The Fine Art of Writing and Waiting

Published in: July-August 2016 issue.


Stars Seen in PersonStars Seen in Person: Selected Journals of John Wieners
Edited by Michael Seth Stewart
City Lights Books. 219 pages, $16.95
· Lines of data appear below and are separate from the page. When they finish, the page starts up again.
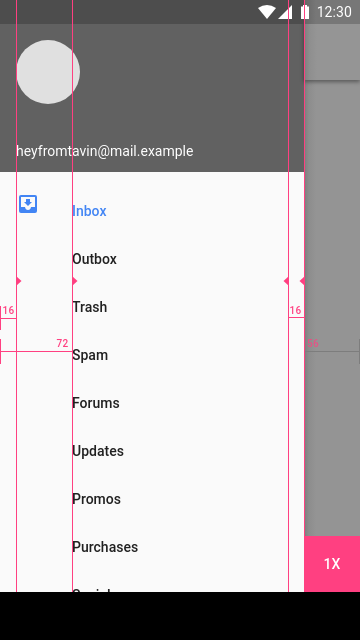
<!DOCTYPE html>
<html lang="en">
<head>
<meta charset="utf-8">
<title>Navigation drawer keylines</title>
<style>
:root {
  --pink: #ff4081;
  --blue: #4285f4;
  --header: #616161;
  --status: #4d4d4d;
  --drawer: #fafafa;
  --scrim: #949494;
  --avatar: #e0e0e0;
  --ink: #212121;
}
* { box-sizing: border-box; margin: 0; padding: 0; }
html, body { width: 360px; height: 640px; overflow: hidden; }
body { font-family: Roboto, "Noto Sans", sans-serif; background: #000; }
.screen {
  position: relative;
  width: 360px;
  height: 640px;
  overflow: hidden;
  display: grid;
  grid-template-columns: 304px 56px;
  grid-template-rows: 592px 48px;
  background: #000;
}
.drawer { background: var(--drawer); overflow: hidden; }
.account {
  height: 172px;
  padding: 40px 16px 12px;
  display: flex;
  flex-direction: column;
  justify-content: space-between;
  background: var(--header);
}
.avatar { width: 64px; height: 64px; border-radius: 50%; background: var(--avatar); }
.email { font-size: 14px; line-height: 18px; color: #fff; white-space: nowrap; }
.menu { list-style: none; padding-top: 15px; }
.menu li {
  height: 48px;
  display: grid;
  grid-template-columns: 56px 1fr;
  align-items: center;
  padding-left: 16px;
  font-size: 14px;
  font-weight: 500;
  color: var(--ink);
}
.menu a { grid-column: 2; color: inherit; text-decoration: none; }
.menu .selected { color: var(--blue); }
.menu svg { grid-column: 1; grid-row: 1; align-self: start; margin-top: 5px; }
.content {
  display: flex;
  flex-direction: column;
  justify-content: space-between;
  background: linear-gradient(90deg, #7c7c7c, #8d8d8d 5px, var(--scrim) 12px);
}
.toolbar { height: 80px; background: linear-gradient(90deg, #7e7e7e, #8f8f8f 6px, #959595 13px); box-shadow: 0 2px 4px rgba(0, 0, 0, .4); }
.density {
  height: 56px;
  display: flex;
  align-items: center;
  justify-content: center;
  background: var(--pink);
  color: #fff;
  font-size: 14px;
  font-weight: 500;
}
.status-bar {
  position: absolute;
  inset: 0 0 auto 0;
  height: 24px;
  padding-right: 8px;
  display: flex;
  align-items: center;
  justify-content: flex-end;
  gap: 7px;
  background: linear-gradient(90deg, var(--status) 304px, #666 304px, #777 316px);
  color: #fff;
  font-size: 14px;
  letter-spacing: .1px;
}
.keylines { position: absolute; left: 0; top: 0; }
.keylines text { font: 500 10px Roboto, "Noto Sans", sans-serif; letter-spacing: .4px; }
</style>
</head>
<body>
<main class="screen">
  <nav class="drawer">
    <header class="account">
      <div class="avatar"></div>
      <p class="email">heyfromtavin@mail.example</p>
    </header>
    <ul class="menu">
      <li class="selected">
        <svg width="24" height="24" viewBox="0 0 24 24" aria-hidden="true">
          <path fill="var(--blue)" fill-rule="evenodd" d="M5 3H19Q21 3 21 5V19Q21 21 19 21H5Q3 21 3 19V5Q3 3 5 3ZM5 5V15H9Q9.500 18 12 18Q14.500 18 15 15H19V5ZM10 7H14V10H16L12 14L8 10H10Z"/>
        </svg>
        <a href="#">Inbox</a>
      </li>
      <li><a href="#">Outbox</a></li>
      <li><a href="#">Trash</a></li>
      <li><a href="#">Spam</a></li>
      <li><a href="#">Forums</a></li>
      <li><a href="#">Updates</a></li>
      <li><a href="#">Promos</a></li>
      <li><a href="#">Purchases</a></li>
      <li><a href="#">Social</a></li>
    </ul>
  </nav>
  <section class="content">
    <div class="toolbar"></div>
    <div class="density">1X</div>
  </section>
  <div class="status-bar">
    <svg width="52" height="14" viewBox="0 0 52 14" fill="#fff" aria-hidden="true">
      <path d="M0 3Q9 -3 18 3L9 14Z"/>
      <path d="M20 14L34 0V14Z"/>
      <path d="M43 1.500H45V0H49V1.500H51V14H43Z"/>
    </svg>
    <span>12:30</span>
  </div>
  <svg class="keylines" width="360" height="640" viewBox="0 0 360 640" aria-hidden="true">
    <defs>
      <path id="arrow" d="M0 -5L5.500 0L0 5Z"/>
    </defs>
    <g fill="var(--pink)">
      <rect x="16" width="1" height="592"/>
      <rect x="72" width="1" height="592"/>
      <rect x="288" width="1" height="592"/>
      <rect x="304" width="1" height="592"/>
      <use href="#arrow" x="16" y="281"/>
      <use href="#arrow" x="72" y="281"/>
      <use href="#arrow" transform="translate(289 281) scale(-1 1)"/>
      <use href="#arrow" transform="translate(305 281) scale(-1 1)"/>
      <rect y="318" width="16" height="1"/>
      <rect y="306" width="1" height="24"/>
      <rect y="351" width="72" height="1"/>
      <rect y="339" width="1" height="25"/>
      <rect x="288" y="317" width="16" height="1"/>
      <text x="2.500" y="314">16</text>
      <text x="56.500" y="347">72</text>
      <text x="289.500" y="314">16</text>
      <text x="307" y="347" opacity=".75">56</text>
    </g>
    <g fill="#7d7d7d">
      <rect x="305" y="351" width="55" height="1"/>
      <rect x="359" y="339" width="1" height="25"/>
    </g>
  </svg>
</main>
</body>
</html>
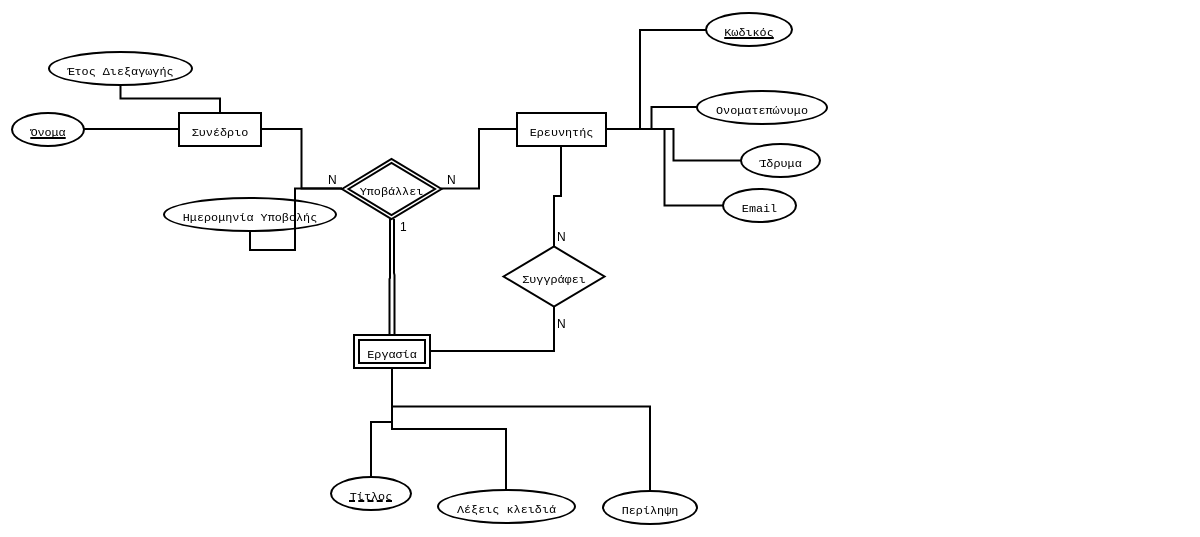
<!DOCTYPE html>
<html lang="el">
<head>
<meta charset="utf-8">
<title>Διάγραμμα οντοτήτων-συσχετίσεων</title>
<style>
:root { --ink: #000; --paper: #fff; --stroke: 2px; }
* { box-sizing: border-box; }
html, body { margin: 0; overflow: hidden; background: var(--paper); }
.diagram {
  position: relative; width: 1200px; height: 537px; overflow: hidden;
  background: var(--paper); color: var(--ink);
  font: 11.8px/14px "Liberation Mono", monospace;
}
.connectors {
  position: absolute; inset: 0; display: block;
  fill: none; stroke: var(--ink); stroke-width: 2;
}
.node {
  position: absolute; left: var(--x); top: var(--y); width: var(--w); height: 35px;
  display: flex; align-items: center; justify-content: center; white-space: nowrap;
}
.node span { position: relative; top: 3px; }
.entity, .attribute { border: var(--stroke) solid var(--ink); }
.attribute { border-radius: 50%; }
.weak::before {
  content: ""; position: absolute; inset: 3px; border: var(--stroke) solid var(--ink);
}
.relationship { height: 62px; }
.key span, .partial-key span {
  text-decoration: underline 1.5px; text-underline-offset: 1px; text-decoration-skip-ink: none;
}
.partial-key span { text-decoration-style: dashed; text-decoration-thickness: 2px; }
.cardinality {
  position: absolute; left: var(--x); top: var(--y);
  font: 12px/14px "Liberation Sans", sans-serif;
}
</style>
</head>
<body>
<main class="diagram">
  <svg class="connectors" width="1200" height="537" viewBox="0 0 1200 537" aria-hidden="true">
    <g class="conference-links">
      <path d="M120.5 85V98.500H220V113"/>
      <path d="M84 129H179"/>
      <path d="M261 129H301.500V188.500H342"/>
    </g>
    <g class="submission-links">
      <path d="M250 231V250H295V188.500H342"/>
      <path d="M441 188.500H479V129H517"/>
      <path d="M390 219V278L389.500 279V335M394 219V273L394.500 275V335"/>
    </g>
    <g class="researcher-links">
      <path d="M606 129H640V30H706"/>
      <path d="M606 129H651.500V107H698"/>
      <path d="M606 129H673.500V160.500H741"/>
      <path d="M606 129H664.500V205.500H724"/>
    </g>
    <g class="authorship-links">
      <path d="M561 146V196H554V247"/>
      <path d="M554 306V351H430"/>
    </g>
    <g class="paper-links">
      <path d="M392 368V422H371V477"/>
      <path d="M392 368V429H506V490"/>
      <path d="M392 368V406.500H650V491"/>
    </g>
    <g class="relationship-shapes">
      <polygon points="342,189 391.500,159 441.500,189 391.500,219"/>
      <polygon points="348.500,189 391.500,163 435,189 391.500,215"/>
      <polygon points="503.500,276.500 554,246.500 604.500,276.500 554,306.500"/>
    </g>
  </svg>

  <div class="node entity" style="--x:178px;--y:112px;--w:84px"><span>Συνέδριο</span></div>
  <div class="node attribute" style="--x:48px;--y:51px;--w:145px"><span>Έτος Διεξαγωγής</span></div>
  <div class="node attribute key" style="--x:11px;--y:112px;--w:74px"><span>Όνομα</span></div>

  <div class="node relationship" style="--x:341px;--y:158px;--w:101px"><span>Υποβάλλει</span></div>
  <div class="node attribute" style="--x:163px;--y:197px;--w:174px"><span>Ημερομηνία Υποβολής</span></div>

  <div class="node entity" style="--x:516px;--y:112px;--w:91px"><span>Ερευνητής</span></div>
  <div class="node attribute key" style="--x:705px;--y:12px;--w:88px"><span>Κωδικός</span></div>
  <div class="node attribute" style="--x:696px;--y:90px;--w:132px"><span>Ονοματεπώνυμο</span></div>
  <div class="node attribute" style="--x:740px;--y:143px;--w:81px"><span>Ίδρυμα</span></div>
  <div class="node attribute" style="--x:722px;--y:188px;--w:75px"><span>Email</span></div>

  <div class="node relationship" style="--x:503px;--y:246px;--w:102px"><span>Συγγράφει</span></div>

  <div class="node entity weak" style="--x:353px;--y:334px;--w:78px"><span>Εργασία</span></div>
  <div class="node attribute partial-key" style="--x:330px;--y:476px;--w:82px"><span>Τίτλος</span></div>
  <div class="node attribute" style="--x:437px;--y:489px;--w:139px"><span>Λέξεις κλειδιά</span></div>
  <div class="node attribute" style="--x:602px;--y:490px;--w:96px"><span>Περίληψη</span></div>

  <span class="cardinality" style="--x:328px;--y:173px">N</span>
  <span class="cardinality" style="--x:447px;--y:173px">N</span>
  <span class="cardinality" style="--x:400px;--y:220px">1</span>
  <span class="cardinality" style="--x:557px;--y:230px">N</span>
  <span class="cardinality" style="--x:557px;--y:317px">N</span>
</main>
</body>
</html>
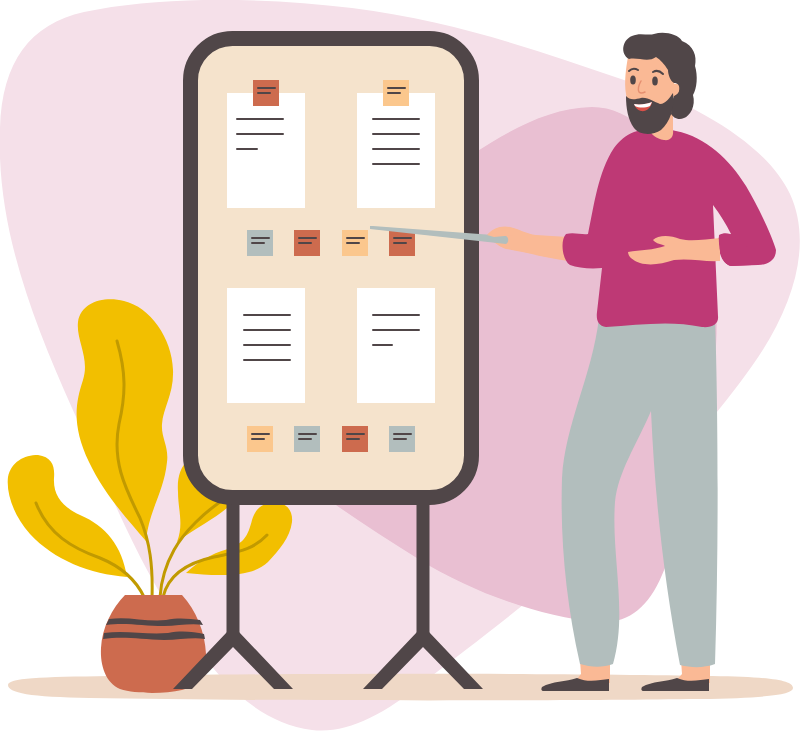
<!DOCTYPE html>
<html lang="en">
<head>
<meta charset="utf-8">
<title>Presenter at a planning board</title>
<style>
:root {
  --blush: #f5e0e9;
  --rose: #e9bfd2;
  --ground: #efd8c6;
  --ink: #504648;
  --board: #f5e3cc;
  --paper: #ffffff;
  --terracotta: #cd6b4e;
  --apricot: #fbc78d;
  --sage: #b2bebd;
  --leaf: #f2bf00;
  --vein: #c19a00;
  --skin: #fab995;
  --sweater: #be3975;
}
html, body { margin: 0; background: #fff; overflow: hidden; }
svg { display: block; width: 803px; height: 733px; }
.ink { fill: var(--ink); }
.paper { fill: var(--paper); }
.terracotta { fill: var(--terracotta); }
.apricot { fill: var(--apricot); }
.sage { fill: var(--sage); }
.leaf { fill: var(--leaf); }
.skin { fill: var(--skin); }
.sweater { fill: var(--sweater); }
.lines { fill: none; stroke: var(--ink); stroke-width: 2; stroke-linecap: round; }
.vein { fill: none; stroke: var(--vein); stroke-width: 3; stroke-linecap: round; }
.leg { fill: none; stroke: var(--ink); stroke-width: 13; }
</style>
</head>
<body>
<svg viewBox="0 0 803 733" role="img" aria-label="A bearded man points at a board with notes beside a potted plant">
  <defs>
    <path id="note-lines" class="lines" d="M5 8H22M5 13H17"/>
    <rect id="note" width="26" height="26"/>
    <rect id="sheet" class="paper" width="78" height="115"/>
  </defs>

  <g id="backdrop">
    <path fill="var(--blush)" d="M0 128C2 62 30 24 84 12C160 -4 262 -3 352 8C456 21 538 51 624 80C706 108 768 148 790 194C812 242 796 304 752 366C716 417 662 478 612 528C544 592 478 640 424 682C382 716 346 734 312 730C262 723 226 690 184 630C138 566 106 482 72 408C32 318 -4 226 0 128Z"/>
    <path fill="var(--rose)" d="M470 156C510 130 548 108 592 107C632 107 662 142 686 190C712 240 722 296 714 370C707 442 686 520 662 575C648 608 628 624 598 622C538 617 468 590 420 560C386 539 354 518 326 498L330 300Z"/>
  </g>

  <path id="floor" fill="var(--ground)" d="M8 685C8 678 40 677 110 676C300 673 560 673 712 676C770 677 793 680 793 688C793 695 764 698 700 699C540 701 250 701 90 698C30 697 8 693 8 685Z"/>

  <g id="plant">
    <g class="leaf">
      <path d="M146 541C128 520 104 494 89 462C72 426 75 404 83 380C90 358 76 340 78 322C81 302 104 296 124 301C150 307 172 338 173 370C174 394 163 408 162 424C161 438 169 446 167 462C164 492 149 510 146 541Z"/>
      <path d="M127 577C90 574 54 560 30 534C14 516 6 494 8 477C11 462 24 455 38 455C52 457 55 466 54 478C53 496 63 507 80 515C106 526 122 546 127 577Z"/>
      <path d="M177 542C184 524 178 510 178 492C177 478 180 468 188 460L240 494C226 514 204 522 177 542Z"/>
      <path d="M186 573C198 562 210 554 228 549C244 543 248 536 252 520C256 508 262 502 278 503C288 504 293 512 292 522C290 538 279 550 268 562C252 578 216 576 186 573Z"/>
    </g>
    <g class="vein">
      <path d="M117 341C126 372 126 394 119 424C112 460 124 486 140 518C150 542 153 566 152 598"/>
      <path d="M36 503C48 534 72 548 100 558C122 567 136 580 144 597"/>
      <path d="M226 498C204 512 184 532 174 550C164 568 161 582 160 597"/>
      <path d="M267 535C252 551 236 552 214 557C186 563 168 576 163 597"/>
    </g>
    <path id="pot" class="terracotta" d="M125 595H182C196 610 205 632 206 654C205 674 196 686 182 690C164 694 136 694 120 689C106 683 100 666 101 648C102 628 112 608 125 595Z"/>
    <path class="ink" d="M109 619C128 616 146 622 166 620C180 617 190 619 200 620L203 625C190 623 178 626 164 626C142 626 126 622 106 625ZM104 633C126 630 146 635 168 633C182 630 194 632 204 634L205 639C192 637 180 640 164 640C140 639 122 636 103 639Z"/>
  </g>

  <g id="board">
    <g class="leg">
      <path d="M233.500 500V638M179 685L233.500 638L288 685" stroke="none"/>
      <path d="M233 500V640M423 500V640"/>
    </g>
    <path class="ink" d="M227 632H239L293 689H274L233 647L192 689H173ZM417 632H429L483 689H464L423 647L382 689H363Z"/>
    <rect x="190.500" y="38.500" width="281" height="459" rx="42" fill="var(--board)" stroke="var(--ink)" stroke-width="15"/>

    <g id="sheets">
      <use href="#sheet" x="227" y="93"/>
      <use href="#sheet" x="357" y="93"/>
      <use href="#sheet" x="227" y="288"/>
      <use href="#sheet" x="357" y="288"/>
      <path class="lines" d="M237 119H283M237 134H283M237 149H257M373 119H419M373 134H419M373 149H419M373 164H419M244 315H290M244 330H290M244 345H290M244 360H290M373 315H419M373 330H419M373 345H392"/>
    </g>

    <g id="sticky-notes">
      <use href="#note" class="terracotta" x="253" y="80"/>
      <use href="#note" class="apricot" x="383" y="80"/>
      <use href="#note" class="sage" x="247" y="230"/>
      <use href="#note" class="terracotta" x="294" y="230"/>
      <use href="#note" class="apricot" x="342" y="230"/>
      <use href="#note" class="terracotta" x="389" y="230"/>
      <use href="#note" class="apricot" x="247" y="426"/>
      <use href="#note" class="sage" x="294" y="426"/>
      <use href="#note" class="terracotta" x="342" y="426"/>
      <use href="#note" class="sage" x="389" y="426"/>
      <use href="#note-lines" x="253" y="80"/>
      <use href="#note-lines" x="383" y="80"/>
      <use href="#note-lines" x="247" y="230"/>
      <use href="#note-lines" x="294" y="230"/>
      <use href="#note-lines" x="342" y="230"/>
      <use href="#note-lines" x="389" y="230"/>
      <use href="#note-lines" x="247" y="426"/>
      <use href="#note-lines" x="294" y="426"/>
      <use href="#note-lines" x="342" y="426"/>
      <use href="#note-lines" x="389" y="426"/>
    </g>
  </g>

  <g id="presenter">
    <g id="feet">
      <path class="skin" d="M580 660H610V683H574L581 674ZM681 660H710V683H674L682 674Z"/>
      <path class="ink" d="M542 687C552 681 566 682 577 678C588 683 600 680 609 679V691H544C541 691 541 689 542 687ZM642 687C652 681 666 682 677 678C688 683 700 680 709 679V691H644C641 691 641 689 642 687Z"/>
    </g>
    <path id="trousers" class="sage" d="M599 318H715C718 400 719 540 715 664C704 668 692 668 680 665C664 580 655 500 651 411C636 446 618 472 615 502C611 556 628 612 613 664C602 668 590 667 580 664C566 602 560 540 562 478C565 424 592 376 599 318Z"/>

    <g id="pointing-hand">
      <path class="skin" d="M487 235C492 228 502 225 510 227C520 229 526 234 536 235L568 237V261C546 258 524 252 506 249C500 247 497 244 492 241Z"/>
      <path class="sage" d="M370 226L373 226L506 236C509 238 509 242 506 244L370 229Z"/>
      <path class="skin" d="M487 235C494 230 502 230 510 231L514 235L494 237Z"/>
    </g>

    <path id="sweater" class="sweater" d="M634 132C646 128 664 128 676 131C706 137 730 160 746 186C758 206 772 236 776 250C776 260 768 265 758 265L731 266C722 264 718 252 718 238L731 234C726 224 720 214 713 205L718 316C719 324 712 328 702 327C670 320 638 325 606 327C598 326 596 320 597 312L602 268C590 269 578 268 570 265C562 260 560 240 566 234C574 232 582 235 588 234C594 206 598 172 614 148C619 141 626 135 634 132Z"/>
    <path id="resting-hand" class="skin" d="M720 238V261C704 262 690 258 674 260C662 264 650 266 640 263C634 261 628 257 628 252C640 250 654 250 665 246C662 244 656 244 653 240C658 235 670 235 680 239C692 242 706 239 720 238Z"/>
    <path class="sweater" d="M719 235C724 232 730 233 734 236L752 250V265L731 266C722 264 718 250 719 235Z"/>

    <g id="head">
      <path class="skin" d="M650 106H673V130C674 137 670 141 664 140C656 139 652 134 648 130Z"/>
      <path class="skin" d="M628 57C640 52 664 50 674 62L674 84C682 82 683 92 677 96L671 98C668 110 656 116 644 115C632 114 627 104 626 94C624 82 626 68 628 57Z"/>
      <path id="hair" class="ink" d="M629 59C620 54 622 40 632 36C640 32 648 36 654 34C664 31 678 34 682 41C694 46 697 56 695 66C698 76 697 88 693 95C696 106 690 116 684 118C678 121 673 117 671 114C672 107 672 100 674 96C680 94 682 83 674 83C670 81 668 74 668 70C664 64 661 60 656 57C648 63 638 57 629 59Z"/>
      <path class="skin" d="M670 86C675 81 680 85 679 91C677 96 672 96 669 95Z"/>
      <path id="beard" class="ink" d="M626 96C630 101 636 99 641 98C648 97 654 102 660 104C666 104 670 97 673 93C675 108 670 122 661 130C652 136 639 135 634 128C628 120 626 108 626 96Z"/>
      <path fill="#d95048" d="M634 104C640 105 647 104 652 102C651 108 646 112 641 111C637 110 635 107 634 104Z"/>
      <path class="paper" d="M634 104C640 105 647 104 652 102L650 106C645 108 639 108 635 106Z"/>
      <ellipse class="ink" cx="633" cy="80" rx="2.800" ry="4.500"/>
      <ellipse class="ink" cx="655" cy="81" rx="2.800" ry="4.500"/>
      <path class="lines" d="M629 71Q633 67 638 70M653 72Q658 69 663 74" stroke-width="3"/>
      <path d="M641 81Q637 88 639 92Q641 94 645 92" fill="none" stroke="#e58f70" stroke-width="1.500" stroke-linecap="round"/>
    </g>
  </g>
</svg>
</body>
</html>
I MET JOHN WIENERS once in Boston. It was in the late 1990s, after a reading I’d done at the Glad Day Bookshop on Boylston Street. The manager, John Mitzel, and writer Charlie Shively, both of whom I’d known for some time, closed the shop and we walked to the foyer, where a tall man with an aristocratic nose was penciling in a notebook, waiting. Then all four of us wended our way to Chinatown for dinner. It had been a large, excited audience, and Mitzel and Shively were in high spirits and talkative. Wieners said almost nothing, but I noticed how much they deferred to him in small ways. Just as we were splitting up, Wieners said, “I remember you from the early 1970’s. Beacon Hill. You used to go to Sporters. I’d see you coming from your friend’s flat.” I said I used to visit her, but not often, as I was working at a bookstore to make my living then. Wieners replied: “You wore button denims and the tight black T-shirts under your leather jacket that rode above your navel, exposing a few brilliant inches of skin. So I knew you had to be from somewhere else.”

That exact description of how I dressed in my late twenties could sum up Wieners as a poet and as a man. The precision of observed detail, the unforced generalization, the cosmopolitanism, and the ability to see a few inches of bare skin as metaphor, symbol, or definition—these are Wieners’ trademark skills. Reading Stars Seen in Person: Selected Journals, with over 200 pages of prose and poetry, confirmed that assessment.

Was John Wieners a Beat poet? This collection is published by City Lights. His work is found in anthologies of those ’50s stalwarts, and he’s seen in photos with San Francisco poets and landmarks. Was he a New York poet? He lived in Manhattan over the years. Was he a New England poet, a real Bostonian? A gay poet? A confessional poet? An imagist poet? Yes to all of these descriptors. What’s becoming clear from this collection of his journals from the 1950s and ’60s, with many poems from those years and later, is that John Wieners was an important American writer of the 20th century, a voice of his time, a gay man open to relationships, a seeker, and above all someone who needs to be read a great deal more often.

He made his mark early on, in 1958, with The Hotel Wentley Poems, which can stand with the best of Charles Olson and Allen Ginsberg, his peers. But reading his Selected Poems, 1958-1984, it’s clear that he went beyond the Beats on a voyage of discovery that kept him in poverty, landed him in mental hospitals, and tested his friendships and family.

The great love of his life came early, as a teenager, with a boy his age from the same Irish-American, working-class background. These lines are from “Billie”: “He was as a god/ stepped out of eternal dream/ along the boardwalk.” But after years of contentment, Billie left Wieners and married a woman. The next five decades were filled with dismay and lack of fulfillment. Wrote Wieners in “Invitation”: “When I think on him/ my head sickens and/ I am reduced/ to a brute.” Only later would he be able to write:

Some men seek silence for their company
some see in crowded bars their retreat
some find in single romance, solace

while for others the common white body heat.
For me it is more in waiting, writing and waiting
for the proper moment, through friends who love me.
Having found his place in life as a poet, Wieners pondered what that meant, and he reached various conclusions. In “Music” he asked, “What is poetry?/ Breath, competence, success/ or simply Eros. Four sides to every thing.” He was both tightly bound into and yet rebellious toward his close-knit family. In “The Spoiled Son” he writes:
I have built a world for myself
slowly, and without design
of flowers and paintings from other times,

Out of buttons and gold frames,
smiling faces of poets.
I have ignored the coughs of my parents
from darkened rooms, and within
I have erected structures that withstand time,
I walk there in frozen sunlight.
He was right. They have withstood time. As an imagist poet he has few equals. Read “Consolation”: “The loneliness of hotels linger/ in gray mid-Manhattan/ in mid-morning mist/ as taxis splash through rain.” But in the end Wieners knew he alone was what remained, “writing and waiting,” as he put it more than once in his poems and journals. Or, as in “Solitary Pleasure”:
It is the last day of the week, and hard-working shop girls
give thanks the weekend was here, but I have nowhere
to go, no one to see, only the old lantern on the path
to herald someone who never comes back, who has never
come here.

Stars Seen in Person is a good start toward reviving Wieners. Another step in this direction was the publication last year of a collection titled Supplication: Selected Poems of John Wieners (Wave Books).


Felice Picano’s latest book is a memoir titled Nights at Rizzoli (OR Books, 2015).